That said, commonality of language can cause just as many issues as it solves. Sharing a language does not always mean sharing an understanding. That’s not necessarily a bad thing. I think the variability of interpretation is what takes the craft of poetry—or any craft, probably—and raises it to art. I have a couple of poems about futility and loneliness that often get interpreted as being about love or sex. That used to bother me, but I’m fine with it now—once it’s on the page, a poem is its own creature. If I’ve done everything I can to present it the way it needs to be presented, I have to come to terms with the fact that not everyone is going to see what I see in it.

I haven’t done a lot of work with translations, perhaps because it comes too close to the work I do on campus. And when I do work on a translation, the resulting poem is usually terrible. The poems I write afterwards, however, are often some of my favorites. I tend to see difficulty as a challenge rather than a deterrent, even when it would be wise for me to do otherwise. These challenges continue to stretch me as a poet, although, like with much stretching, it can sometimes leave me sore for a day or two afterwards.

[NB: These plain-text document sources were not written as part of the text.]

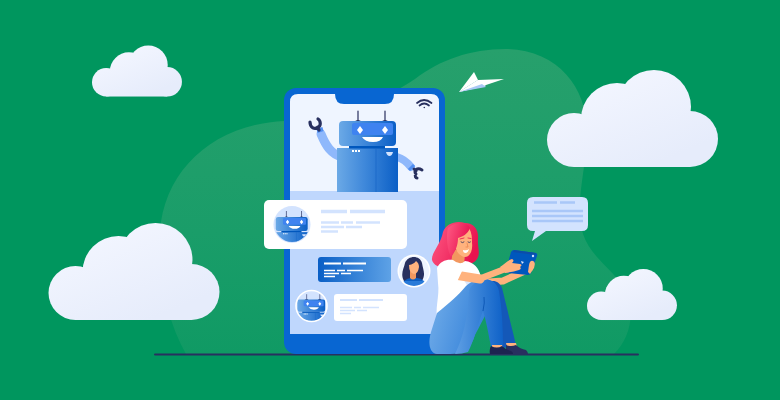
<!DOCTYPE html>
<html lang="en">
<head>
<meta charset="utf-8">
<title>Chatbot conversation</title>
<style>
:root {
  --green: #00965e;
  --blue: #0866d2;
  --blue-deep: #0057bd;
  --sky: #eff5ff;
  --chat: #bfd7fd;
  --pale: #d3e3fe;
  --arm: #8fb8fb;
  --navy: #28305f;
  --skin: #ffb27d;
  --skin-shade: #f2975f;
  --white: #fff;
}
html, body { margin: 0; height: 100%; overflow: hidden; }
body { background: var(--green); }
.banner { display: block; width: 780px; height: 400px; background: var(--green); }
.blue { fill: var(--blue); }
.deep { fill: var(--blue-deep); }
.sky { fill: var(--sky); }
.chat { fill: var(--chat); }
.pale { fill: var(--pale); }
.navy { fill: var(--navy); }
.white { fill: var(--white); }
.skin { fill: var(--skin); }
.skin-shade { fill: var(--skin-shade); }
.line { fill: none; stroke: var(--navy); stroke-linecap: round; stroke-linejoin: round; }
.limb { fill: none; stroke: var(--skin); stroke-linecap: round; stroke-linejoin: round; }
.robot-arm { fill: none; stroke: var(--arm); stroke-linecap: round; stroke-linejoin: round; }
.text-pale { fill: none; stroke: var(--pale); }
.text-white { fill: none; stroke: var(--white); }
.text-bubble { fill: none; stroke: #a9c7f8; stroke-width: 2.4; }
</style>
</head>
<body>
<svg class="banner" viewBox="0 0 780 400" role="img" aria-label="A woman sits beside a giant phone and chats with a robot on its screen">
  <defs>
    <linearGradient id="cloud-fill" gradientUnits="userSpaceOnUse" x1="60" y1="0" x2="100" y2="97">
      <stop offset="0" stop-color="#f3f6ff"/><stop offset="1" stop-color="#e6ecfb"/>
    </linearGradient>
    <linearGradient id="blob-fill" x1="0" y1="0" x2="0" y2="1">
      <stop offset="0" stop-color="#27a06c"/><stop offset=".6" stop-color="#1a9d69"/><stop offset="1" stop-color="#109a64"/>
    </linearGradient>
    <linearGradient id="metal" x1="0" y1="0" x2="1" y2="0">
      <stop offset="0" stop-color="#6ba9e6"/><stop offset=".45" stop-color="#3f88da"/><stop offset="1" stop-color="#0b5fc6"/>
    </linearGradient>
    <linearGradient id="reply-fill" x1="0" y1="0" x2="1" y2="0">
      <stop offset="0" stop-color="#0a5fc6"/><stop offset="1" stop-color="#5ea2e6"/>
    </linearGradient>
    <linearGradient id="jeans" x1="0" y1="0" x2="1" y2=".3">
      <stop offset="0" stop-color="#76b0ea"/><stop offset="1" stop-color="#2f7ed8"/>
    </linearGradient>
    <linearGradient id="jeans-front" x1="0" y1="0" x2="1" y2="0">
      <stop offset="0" stop-color="#5e9fe4"/><stop offset="1" stop-color="#0f62c8"/>
    </linearGradient>
    <linearGradient id="hair" x1="0" y1="0" x2="1" y2=".4">
      <stop offset="0" stop-color="#ff5b84"/><stop offset="1" stop-color="#e8124f"/>
    </linearGradient>
    <clipPath id="avatar-clip"><circle cx="292" cy="224.500" r="17.500"/></clipPath>
    <clipPath id="user-clip"><circle cx="414" cy="271" r="15"/></clipPath>

    <g id="cloud" fill="url(#cloud-fill)">
      <circle cx="27" cy="70" r="27"/>
      <circle cx="70" cy="49" r="36"/>
      <circle cx="107" cy="37" r="37"/>
      <circle cx="143" cy="69" r="28"/>
      <rect x="27" y="50" width="116" height="47"/>
    </g>

    <g id="robot-head">
      <path class="line" stroke-width="1.200" d="M358 111v10M385 111v10"/>
      <path class="navy" d="M354 122q4-4 8 0zM381 122q4-4 8 0z"/>
      <rect x="339" y="121" width="57" height="25" rx="4" fill="url(#metal)"/>
      <rect x="352" y="123" width="41" height="12" rx="2" fill="#3f83f0"/>
      <path class="white" d="M360 126l3 4-3 4-3-4zM385 126l3 4-3 4-3-4zM362 137h21q-2 5-10 5t-11-5z"/>
    </g>

    <g id="robot-body">
      <rect x="337" y="148" width="61" height="44" fill="url(#metal)"/>
      <rect x="349" y="146" width="36" height="2.500" class="deep"/>
      <path d="M376 148v44" stroke="#1a68c8" stroke-width=".8"/>
      <path class="pale" d="M386 152h7q-1 4-3.500 4t-3.500-4z"/>
      <path class="white" d="M352 150h2v2h-2zM355 150h2v2h-2zM358 150h2v2h-2z"/>
    </g>

    <g id="bot-avatar">
      <circle cx="292" cy="224.500" r="18.500" class="pale"/>
      <g clip-path="url(#avatar-clip)">
        <g transform="translate(292 217) scale(.56) translate(-368 -121)">
          <use href="#robot-head"/>
          <use href="#robot-body"/>
        </g>
      </g>
    </g>
  </defs>

  <g id="backdrop">
    <path fill="url(#blob-fill)" d="M186 354C168 322 158 280 160 232C164 170 214 124 285 121C350 118 382 100 415 79C440 60 470 49 506 49C558 50 588 88 587 134C586 172 574 204 583 234C592 262 624 274 630 304C633 324 626 342 614 354Z"/>
  </g>

  <g id="clouds">
    <use href="#cloud" transform="translate(547 70)"/>
    <use href="#cloud" transform="translate(48.500 223)"/>
    <use href="#cloud" transform="translate(92 45.500) scale(.526)"/>
    <use href="#cloud" transform="translate(587 269) scale(.526)"/>
  </g>

  <g id="paper-plane">
    <path class="white" d="M459 92L474 72L478 80Z"/>
    <path fill="#c9dcfa" d="M459 92L478 80L486 86Z"/>
    <path class="white" d="M459 92L478 80L504 79L483 86Z"/>
    <path fill="#a9c8f5" d="M459 92L482 84L486 87Z"/>
  </g>

  <path id="ground" class="line" stroke-width="2" d="M155 354.500H638"/>

  <g id="phone">
    <rect x="284" y="88" width="161" height="266" rx="12" class="blue"/>
    <path class="sky" d="M290 191V102q0-8 8-8h37q0 10 9 10h41q9 0 9-10h37q8 0 8 8v89z"/>
    <rect x="290" y="191" width="149" height="143" class="chat"/>
    <g id="wifi" class="line" stroke-width="1.700">
      <path d="M417 103q7-6 14.500 0M419.500 105.500q4.700-4 9.500 0"/>
      <circle cx="424.300" cy="107.500" r=".8" class="navy" stroke="none"/>
    </g>
  </g>

  <g id="robot">
    <path class="robot-arm" stroke-width="9" d="M342 157C331 154 326 146 321 134"/>
    <path class="robot-arm" stroke-width="8" d="M397 157C404 159 407 162 411 167"/>
    <path d="M317 131l6-2" stroke="#4f8df0" stroke-width="4"/>
    <path d="M409 170l5-5" stroke="#4f8df0" stroke-width="3"/>
    <path class="line" stroke-width="3.200" d="M310 122C310 128 315 130 318 127C321 126 321 121 318 119M318 128l1 2"/>
    <path class="line" stroke-width="3" d="M422 170C417 167 413 171 416 174C414 176 416 178 417 178M414 169l2 2"/>
    <use href="#robot-body"/>
    <use href="#robot-head"/>
  </g>

  <g id="messages">
    <g id="message-bot-large">
      <rect x="264" y="200" width="143" height="49" rx="5" class="white"/>
      <use href="#bot-avatar"/>
      <g class="text-pale">
        <path stroke-width="3.400" d="M321 211.500h26M350 211.500h35"/>
        <path stroke-width="2.400" d="M321 222.500h18M341 222.500h12M356 222.500h24M321 227h23M346 227h16M321 231.500h17"/>
      </g>
    </g>
    <g id="message-user">
      <rect x="318" y="257" width="73" height="25" rx="3" fill="url(#reply-fill)"/>
      <g class="text-white">
        <path stroke-width="2" d="M324 263.500h17M343 263.500h23"/>
        <path stroke-width="1.600" d="M324 270.500h11M337 270.500h8M347 270.500h16M324 273.500h15M341 273.500h10M324 276.500h11"/>
      </g>
      <circle cx="414" cy="271" r="16.500" class="white"/>
      <g clip-path="url(#user-clip)">
        <rect x="398" y="255" width="32" height="32" class="sky"/>
        <path class="navy" d="M404 281C400 274 404 268 405 263C408 255 420 255 422 263C423 270 426 274 422 281Z"/>
        <path class="blue" d="M400 289q2-10 11-11h6q9 1 11 11z" fill-opacity=".85"/>
        <path class="skin-shade" d="M410 271h6v7q-3 3-6 0z"/>
        <path class="skin" d="M409 265q5-1 7-4q3 2 3 6q-1 7-5 7q-5-1-5-9z"/>
      </g>
    </g>
    <g id="message-bot-small">
      <rect x="334" y="294" width="73" height="27" rx="3" class="white"/>
      <use href="#bot-avatar" transform="translate(311.500 306) scale(.87) translate(-292 -224.500)"/>
      <circle cx="311.500" cy="306" r="15.500" fill="none" stroke="#fff" stroke-width="1.500"/>
      <g class="text-pale">
        <path stroke-width="2" d="M340 300h17M359 300h24"/>
        <path stroke-width="1.600" d="M340 307.500h12M354 307.500h7M363 307.500h16M340 310.500h15M357 310.500h10M340 313.500h11"/>
      </g>
    </g>
  </g>

  <g id="speech-bubble">
    <path class="pale" d="M533 197h49q6 0 6 6v22q0 6-6 6h-36l-14 10l3-10h-2q-6 0-6-6v-22q0-6 6-6z"/>
    <path class="text-bubble" d="M534 202.500h23M560 202.500h15M532 211h51M532 216h51M532 221h51"/>
  </g>

  <g id="woman">
    <path id="hair-back" fill="url(#hair)" d="M443 232C446 223 457 220 465 223C474 223 479 230 478 239C477 246 481 253 477 259C473 266 462 264 454 265C448 270 434 268 432 260C431 253 441 244 443 232Z"/>
    <path class="skin-shade" d="M453 249l12 4l-1 13q-6 4-13-2z"/>
    <path id="face" class="skin" d="M455 235C461 235 466 232 469 228C472 233 472 238 472 243C473 250 470 257 465 257C458 256 453 248 455 235Z"/>
    <path fill="url(#hair)" d="M448 228C456 221 467 222 470 228C468 234 462 237 458 238C458 246 455 252 451 257C447 250 446 236 448 228Z"/>
    <g fill="none" stroke="#28305f" stroke-width=".8" stroke-linecap="round">
      <path d="M461 242q1.500 1.500 3 0M468 242q1.200 1.300 2.500 0"/>
      <path stroke="#e8124f" d="M460 239l4-1M468 238l3 .5"/>
      <path stroke="#e98650" d="M467 243l1 4h-2"/>
    </g>
    <path class="white" d="M463 250q4 1 6-1q-1 4-3.500 4t-2.500-3z"/>

    <path id="far-arm" class="limb" stroke-width="7" d="M474 283L503 281L529 269"/>

    <path id="shirt" class="white" d="M437 268C440 261 447 259 453 260q7 6 12 1C474 262 479 268 481 277L474 286L472 304L438 322C434 310 440 296 438 283Z"/>
    <path fill="#dce7fb" d="M462 277l15 8l-4 10z"/>

    <path id="far-leg" fill="#1458b8" d="M480 290C487 279 498 278 502 288L516 345L503 348L487 312Z"/>
    <path id="hips" fill="url(#jeans)" d="M437 313C449 303 458 296 466 286C478 276 493 276 495 288C496 296 484 318 475 335C471 349 462 354 450 354H437C429 353 428 342 431 332Z"/>
    <path id="near-leg" fill="url(#jeans-front)" d="M469 290C477 276 496 276 499 291C502 309 503 329 503 347H491C488 331 486 320 483 311C477 326 474 341 468 352Q462 354 455 354C463 338 468 318 469 290Z"/>
    <path d="M483 311q2-9 1-14" fill="none" stroke="#0b55b4" stroke-width=".9"/>

    <path class="skin" d="M492 345h10l1 4h-11zM506 343h10l1 4h-10z"/>
    <path id="far-shoe" class="navy" d="M506 345q5 2 10 0q4 4 10 5q2 2 2 4h-22z"/>
    <path id="near-shoe" fill="#1d2450" d="M491 346q6 3 11 0q4 4 9 5q2 1 2 3h-23q-1-5 1-8z"/>

    <path id="near-arm" class="limb" stroke-width="9" d="M455 275L480 279"/>
    <path class="limb" stroke-width="6.500" d="M479 279L505 269"/>
    <path class="white" d="M445 263C454 262 462 266 463 269L456 284C449 281 445 275 445 263Z"/>

    <g id="tablet">
      <path class="deep" d="M514 250L536 253Q538 254 537 256L531 273Q530 275 528 275L507 273Q505 272 506 270L511 252Q512 250 514 250Z"/>
      <path fill="#0c4da8" d="M514 250L536 253L535 255L513 252Z"/>
      <circle cx="533" cy="256" r="1.200" class="pale"/>
    </g>
    <path id="near-hand" class="skin" d="M500 267C505 264 508 260 512 259Q515 260 512 263L520 264Q523 265 520 267Q522 269 519 270Q513 272 505 273Z"/>
    <path id="far-hand" class="skin" d="M528 272L529 265Q530 260 533 261Q536 262 534 268L530 274Z"/>
    <path class="pale" d="M521 261l3 1l-2 2z"/>
  </g>
</svg>
</body>
</html>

Q: Tell us about beach glass…
A: Some people call it sea glass, I gather, but my family has always called it beach glass. It’s pieces of glass that have been worn down by the surf and the sand—you can find it pretty much any place there’s ocean and sand, although I don’t have a great eye for it. Much of it is white or green or brown (think beer bottles), but if you’re lucky you can pick some up in red or blue. 

My grandmother owned a house on the Rhode Island coast, and I grew up spending one or two weeks every summer there with all of the cousins on my father’s side of the family (and without many of the aunts and uncles, because my grandmother was a mixture of crazy person and saint). My grandmother also largely grew up on the coast, so she had jars and jars of beach glass. When she died, my father brought home a quart mason jar full of the stuff, which I put into a vase on my mantle. There’s a large piece of turquoise beach glass in there, which I love, even though it’s not fully “cooked” yet—it’s still got a little bit of roughness around the edges. The ocean works its way into all sorts of my poems, and beach glass—sharp and possibly dangerous pieces of everyday refuse turned into something beautiful through the combination of erosion and loss and time—is so highly evocative for me that I have trouble keeping it out of my writing.


Q: What poems or poets do you consider formative inspirations?
A: Oh, wow. There are a lot. Thom Gunn, certainly, is a poet who isn’t read nearly as much as he should be. His poems are like magic to me, especially his way of finding the beauty in ugliness, or the ugliness in beauty. His poems in the voice of serial killer Jeffrey Dahmer are horrifying and awful and somehow poignant and even lovely at times, against all odds and common sense. Those poems (which are included in his last book, Boss Cupid) also showed me how to put together a series, something that I didn’t really understand, or at least didn’t understand as deeply, before I read his work. Molly Peacock uses forms and formal devices in unexpected ways, and I like that, too—I like formal poems that sneak up on you, and I like free-verse poems where the choices are clearly as deliberate as those made in any well-written form. I like that a lot. Agha Shahid Ali’s ghazals have been a huge influence, in large part because of that blurred line between formality and free-verse, and also because of his own relationship to language. I fell in love with Yeats pretty early, and never quite fell out. “But one man loved the pilgrim soul in you / And loved the sorrows of your changing face.” All of that—the rhythm, the word choice, the straightforwardness of it—shows up again and again in Yeats, often even in his more difficult poems, where he’s creating his own complex symbolism. I like Louise Gluck’s use of myth and am drawn to her spare language, although I can’t quite figure out how she does that.


Issue 7, April-June 2011